In an era of increasingly grotesque wealth concentration and stubborn wage stagnation, shifting the federal tax burden from the middle toward the highest incomes shouldn’t be as controversial as it is. Nevertheless, the proposal President Barack Obama put forward in his State of the Union address Tuesday, which would raise taxes on investments by hundreds of billions of dollars to fund credits for families of more modest means, is the Democratic counterpoint to endless Republican attempts to repeal the Affordable Care Act: an appeal to popular and partisan sentiment that will go nowhere in the current political environment.
Bearing the scars of past attempts to bargain with Republicans, and having presided over the grueling path to an economic recovery that has finally gained momentum, Obama was certainly entitled to stake out the territory he hopes his party will stand for going into the next presidential election. But this State of the Union address was delivered to the most hostile Congress of his tenure, with Republicans in full control for the first time. If the last two years of Obama’s presidency are to be more than a prelude to the next administration – and let’s hold out fervent, if not desperate, hope that they will be — the president and Congress will have to do more than reiterate their favorite partisan attachments.
Some aspects of Obama’s stated priorities in his “fourth quarter” could appeal to both teams. More tax credits and funding for child care, higher education and two-earner families should have broad resonance, especially as income inequality and stagnation have become a more bipartisan concern. Obama’s stated support for more free-trade agreements and an authorization of use of force against Islamic State extremists also hold appeal for the party opposite.
To have any chance of advancing his legislative agenda amid divided government, Obama will have to make true concessions. The Keystone XL pipeline is one obvious opportunity, being not nearly as world-shaking as its enemies or friends have suggested.

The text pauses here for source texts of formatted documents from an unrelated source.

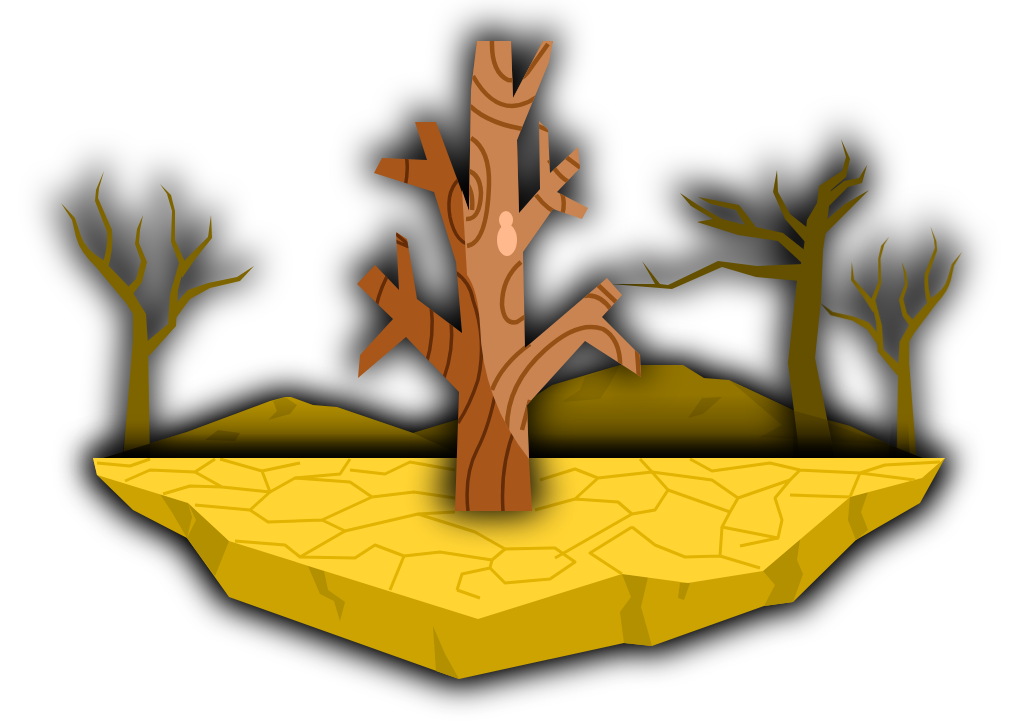
<!DOCTYPE html>
<html lang="en">
<head>
<meta charset="utf-8">
<title>Floating desert island</title>
<style>
:root {
  --paper: #ffffff;
  --sand: #ffd433;
  --sand-crack: #e2b300;
  --cliff: #cca300;
  --cliff-shade: #b39000;
  --hill: #c09a00;
  --hill-far: #937500;
  --hill-shade: #806600;
  --twig: #7f6500;
  --dead-tree: #655000;
  --bark: #a9561a;
  --bark-light: #c98451;
  --grain-dark: #652c08;
  --grain-light: #955015;
  --knot: #ffb98c;
}
html, body { margin: 0; overflow: hidden; background: var(--paper); }
svg { display: block; width: 1023px; height: 726px; }
.sand { fill: var(--sand); }
.cliff { fill: var(--cliff); }
.cliff-shade { fill: var(--cliff-shade); }
.cracks { fill: none; stroke: var(--sand-crack); stroke-width: 3; stroke-linejoin: round; }
.hill { fill: var(--hill); }
.hill-far { fill: var(--hill-far); }
.hill-shade { fill: var(--hill-shade); }
.twig { fill: var(--twig); }
.dead-tree { fill: var(--dead-tree); }
.bark { fill: var(--bark); }
.bark-light { fill: var(--bark-light); }
.grain-dark { fill: none; stroke: var(--grain-dark); stroke-width: 3.5; }
.grain-light { fill: none; stroke: var(--grain-light); stroke-width: 4.5; }
.knot { fill: var(--knot); }
</style>
</head>
<body>
<svg viewBox="0 0 1023 726" role="img" aria-label="Floating desert island with bare trees">
  <defs>
    <filter id="glow" filterUnits="userSpaceOnUse" x="-60" y="-60" width="1143" height="846" color-interpolation-filters="sRGB">
      <feMorphology in="SourceAlpha" operator="dilate" radius="7"/>
      <feGaussianBlur stdDeviation="15" result="halo"/>
      <feColorMatrix in="halo" values="0 0 0 0 0  0 0 0 0 0  0 0 0 0 0  0 0 0 1.15 0" result="dark"/>
      <feMerge><feMergeNode in="dark"/><feMergeNode in="SourceGraphic"/></feMerge>
    </filter>
    <filter id="soft-glow" filterUnits="userSpaceOnUse" x="-60" y="-60" width="1143" height="846" color-interpolation-filters="sRGB">
      <feMorphology in="SourceAlpha" operator="dilate" radius="5"/>
      <feGaussianBlur stdDeviation="17" result="halo"/>
      <feOffset in="halo" dx="-2" dy="-5" result="moved"/>
      <feMerge><feMergeNode in="moved"/><feMergeNode in="SourceGraphic"/></feMerge>
    </filter>
    <filter id="blur" x="-50%" y="-50%" width="200%" height="200%"><feGaussianBlur stdDeviation="15"/></filter>
    <linearGradient id="ground-shadow" x1="0" y1="0" x2="0" y2="1">
      <stop offset="0" stop-color="#000" stop-opacity="0"/>
      <stop offset=".6" stop-color="#000" stop-opacity=".3"/>
      <stop offset="1" stop-color="#000" stop-opacity=".9"/>
    </linearGradient>
    <path id="hill-left" d="M100 459 L187 432 L270 401 L285 397 L291 397 L313 405 L337 407 L413 433 L470 459Z"/>
    <path id="hill-right" d="M340 459 L413 433 L535 396 L552 385 L620 365 L683 365 L704 378 L729 380 L795 411 L850 426 L890 445 L925 459Z"/>
    <g id="twig-tree">
      <path d="M123 459 L133 340 L133 314 L126 303 L96 267 Q80 252 76 237 L72 220 L61 203 L75 218 L81 236 Q85 249 103 260 L130 288 L141 306 L146 314 L148 345 L150 459Z"/>
      <path d="M102 264 Q108 250 107 232 L95 201 L96 190 L101 178 L104 171 L99 188 L98 198 L112 230 Q114 250 107 271Z"/>
      <path d="M122 293 L136 279 L141 261 L135 244 L137 229 L143 215 L140 230 L139 243 L147 262 L142 282 L130 298Z"/>
      <path d="M144 344 L168 324 L170 294 L179 263 L171 242 L172 211 L167 194 L160 184 L171 195 L175 211 L175 240 L185 262 L178 290 L176 326 L149 356Z"/>
      <path d="M178 267 L208 237 L211 215 L212 238 L196 258 L182 278Z"/>
      <path d="M171 309 L188 290 L208 283 L237 277 L254 266 L240 281 L210 288 L190 299 L176 318Z"/>
    </g>
    <path id="island-top" d="M93 458 H945 L922 478 L850 497 L763 571 L688 583 L622 574 L478 619 L229 541 L188 503 L97 475Z"/>
    <path id="island-body" d="M93 458 L97 475 L133 510 L187 538 L229 597 L459 679 L624 643 L652 646 L764 606 L793 602 L856 540 L920 503 L945 458Z"/>
    <path id="bark-shape" d="M477 41 H511 L513 98 L543 41 H553 L517 140 L519 213 L529 460 L532 511 H455 L459 392 L406 337 L358 378 L360 355 L393 319 L357 284 L375 265 L399 290 L396 232 L407 239 L417 299 L462 333 L456 262 L434 192 L374 173 L382 158 L427 160 L415 122 H436 L469 211 L471 90Z"/>
    <path id="bark-light-shape" d="M477 41 H511 L513 98 L543 41 H553 L549 62 L517 140 L519 213 L540 189 L539 121 L548 130 L550 173 L578 147 L580 168 L557 192 L588 208 L582 219 L553 209 L523 252 L525 348 L607 278 L622 295 L602 317 L640 355 L641 377 L585 341 L527 405 L529 459 Q482 400 480 325 Q478 290 467 275 L462 190 L469 211 L471 90Z"/>
    <clipPath id="bark-clip"><use href="#bark-shape"/></clipPath>
    <clipPath id="bark-light-clip"><use href="#bark-light-shape"/></clipPath>
    <clipPath id="hills-clip"><use href="#hill-left"/><use href="#hill-right"/></clipPath>
    <clipPath id="top-clip"><use href="#island-top"/></clipPath>
  </defs>

  <g id="hills" filter="url(#glow)">
    <use href="#hill-right" class="hill-far"/>
    <use href="#hill-left" class="hill"/>
    <g clip-path="url(#hills-clip)" class="hill-shade">
      <path d="M273 401 L277 411 L268 420 L290 414 L297 405 L285 397Z" opacity=".4"/>
      <path d="M218 430 L240 433 L235 441 L205 440Z" opacity=".5"/>
      <path d="M585 377 L580 390 L562 402 L600 399 L610 384 L620 365Z" opacity=".6"/>
      <path d="M702 398 L722 397 L703 414 L688 418Z" opacity=".8"/>
      <path d="M729 380 L795 411 L890 445 L760 437 L782 425Z" opacity=".8"/>
    </g>
  </g>

  <g id="small-trees" class="twig" filter="url(#soft-glow)">
    <use href="#twig-tree"/>
    <use href="#twig-tree" transform="translate(1007 88) scale(-.735 .808)"/>
  </g>

  <g id="dead-tree" class="dead-tree" filter="url(#soft-glow)">
    <path d="M800 459 L788 363 L797 280 L803 255 L807 220 L817 203 L819 186 L842 171 L846 157 L841 139 L850 159 L846 177 L831 190 L828 215 L823 250 L821 300 L815 358 L835 459Z"/>
    <path d="M800 281 L756 277 L722 267 L672 289 L611 284 L655 284 L642 261 L660 284 L668 285 L718 261 L757 266 L803 264Z"/>
    <path d="M803 264 L778 241 L738 235 L697 222 L713 219 L691 206 L680 193 L698 205 L722 219 L745 225 L736 210 L711 204 L698 197 L739 205 L756 227 L783 233 L807 252Z"/>
    <path d="M806 243 L785 219 L773 192 L777 170 L778 192 L790 214 L809 229Z"/>
    <path d="M824 222 L845 204 L869 190 L852 207 L824 235Z"/>
    <path d="M826 195 L844 181 L859 178 L867 165 L862 183 L848 187 L828 207Z"/>
  </g>
  <rect x="90" y="395" width="840" height="64" fill="url(#ground-shadow)" clip-path="url(#hills-clip)"/>
  <path d="M122 459 L126 420 H150 V459Z M793 459 V420 H826 L835 459Z M888 459 L892 420 H908 L910 459Z" fill="url(#ground-shadow)" opacity=".6"/>

  <g id="island" filter="url(#glow)">
    <use href="#island-body" class="cliff"/>
    <g class="cliff-shade">
      <path d="M160 494 L188 503 L192 517 L187 538 L173 514Z M188 503 L229 541 L215 576 L187 538 L196 520Z"/>
      <path d="M308 566 L324 571 L328 590 L345 602 L340 621 L334 601 L320 594Z"/>
      <path d="M433 626 L445 654 L459 679 L436 671Z"/>
      <path d="M622 574 L648 577 L641 607 L652 646 L624 643 L620 612 L631 597Z"/>
      <path d="M680 583 L690 583 L684 600 L678 598Z"/>
      <path d="M763 571 L800 539 L797 560 L803 574 L793 602 L764 606 L775 585Z"/>
      <path d="M850 497 L868 492 L861 512 L868 530 L856 540 L848 520Z"/>
    </g>
    <use href="#island-top" class="sand"/>
  </g>
  <g id="cracks" class="cracks" clip-path="url(#top-clip)">
    <path d="M97 463 L130 466 L150 459 M125 481 L150 470 L195 472 L215 459 M195 472 L222 487 L270 492 L295 478 L340 474 L350 459 M163 494 L190 486 L222 487"/>
    <path d="M195 505 L250 510 L270 492 M250 510 L268 522 L322 520 L372 497 L350 482 L295 478 M372 497 L414 492 L455 498 M322 520 L345 531 L418 514 L455 512"/>
    <path d="M235 541 L285 545 L300 557 L345 531 M300 557 L355 558 L375 545 L404 556 L440 552 L492 560 L505 549 L475 532 L418 514"/>
    <path d="M390 590 L404 556 M457 590 L462 574 L490 568 L492 560 M457 590 L480 598 M490 568 L505 583 L550 579 L575 562 L555 548 L505 549"/>
    <path d="M220 459 L262 471 L300 463 M350 470 L385 474 L410 462 L455 470 M262 471 L270 492"/>
    <path d="M540 480 L575 469 L598 478 L652 472 L640 459 M575 499 L598 478 M535 510 L575 499 L618 502 L632 514 L555 558 M632 514 L655 510 L668 490 L652 472"/>
    <path d="M668 490 L730 512 L738 498 L712 480 L652 472 M730 512 L722 527 L778 538 L782 520 L775 498 L790 480 L738 498"/>
    <path d="M632 527 L655 545 L685 557 L720 556 L760 568 M632 527 L590 553 L622 574 M720 556 L722 527 M778 538 L740 546"/>
    <path d="M690 459 L712 471 L770 463 L800 470 L860 473 L885 465 L940 462 M860 473 L850 497 L790 495 M860 473 L915 480 M790 480 L800 470"/>
  </g>

  <ellipse cx="492" cy="492" rx="62" ry="28" opacity=".3" filter="url(#blur)" clip-path="url(#top-clip)"/>
  <g id="old-tree" filter="url(#soft-glow)">
    <use href="#bark-shape" class="bark"/>
    <g class="grain-dark" clip-path="url(#bark-clip)">
      <path d="M406 155 Q409 168 405 188 M391 270 Q381 285 376 307 M396 234 L409 245 M395 241 L409 247"/>
      <path d="M431 305 Q435 335 426 365 M451 320 Q454 350 444 378 M455 272 Q470 282 473 300 Q487 340 478 380 Q470 405 458 423"/>
      <path d="M497 385 Q490 425 477 450 Q464 475 468 511 M515 428 Q500 465 503 511"/>
      <path d="M463 176 Q445 188 450 217 Q456 246 475 245"/>
    </g>
    <use href="#bark-light-shape" class="bark-light"/>
    <g class="grain-light" clip-path="url(#bark-light-clip)">
      <path d="M492 40 Q491 72 508 80 Q520 82 528 72 L548 44"/>
      <path d="M473 76 Q490 106 512 106 Q530 105 545 90 M470 106 Q490 125 530 130"/>
      <path d="M471 138 Q490 150 489 185 Q487 243 467 246 M462 170 Q480 170 481 193 Q480 220 466 219 M464 180 Q474 190 472 210"/>
      <path d="M538 126 L550 131 M549 160 Q560 180 574 184 M566 157 L582 169 M536 195 Q548 211 562 215 M561 190 Q566 202 562 216"/>
      <path d="M521 262 Q502 278 502 305 Q504 325 517 322 L526 316"/>
      <path d="M507 430 Q506 385 545 350 Q578 320 603 329 Q622 340 620 372 M522 430 L530 400 M492 390 Q502 364 530 344 M584 296 Q600 293 612 311 M598 285 L616 302 M637 350 L639 378"/>
    </g>
    <g class="knot">
      <ellipse cx="506" cy="220" rx="7" ry="9"/>
      <ellipse cx="507" cy="240" rx="10" ry="16"/>
    </g>
  </g>
</svg>
</body>
</html>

Completing the project simply isn’t going to make or break global climate change or Canadian tar-sands exploitation. The president ought to unclog the project in exchange for Republican movement on one of his initiatives.
Obama previously proposed corporate-tax reductions, a concession that could be the basis for a larger tax-reform deal. Both the president and Republican leaders have expressed support for such a negotiation.
Of course, the dominant theme on both sides — and the safest prediction — is polarization. But any substantial improvement of the government’s collective state is unlikely without a degree of union.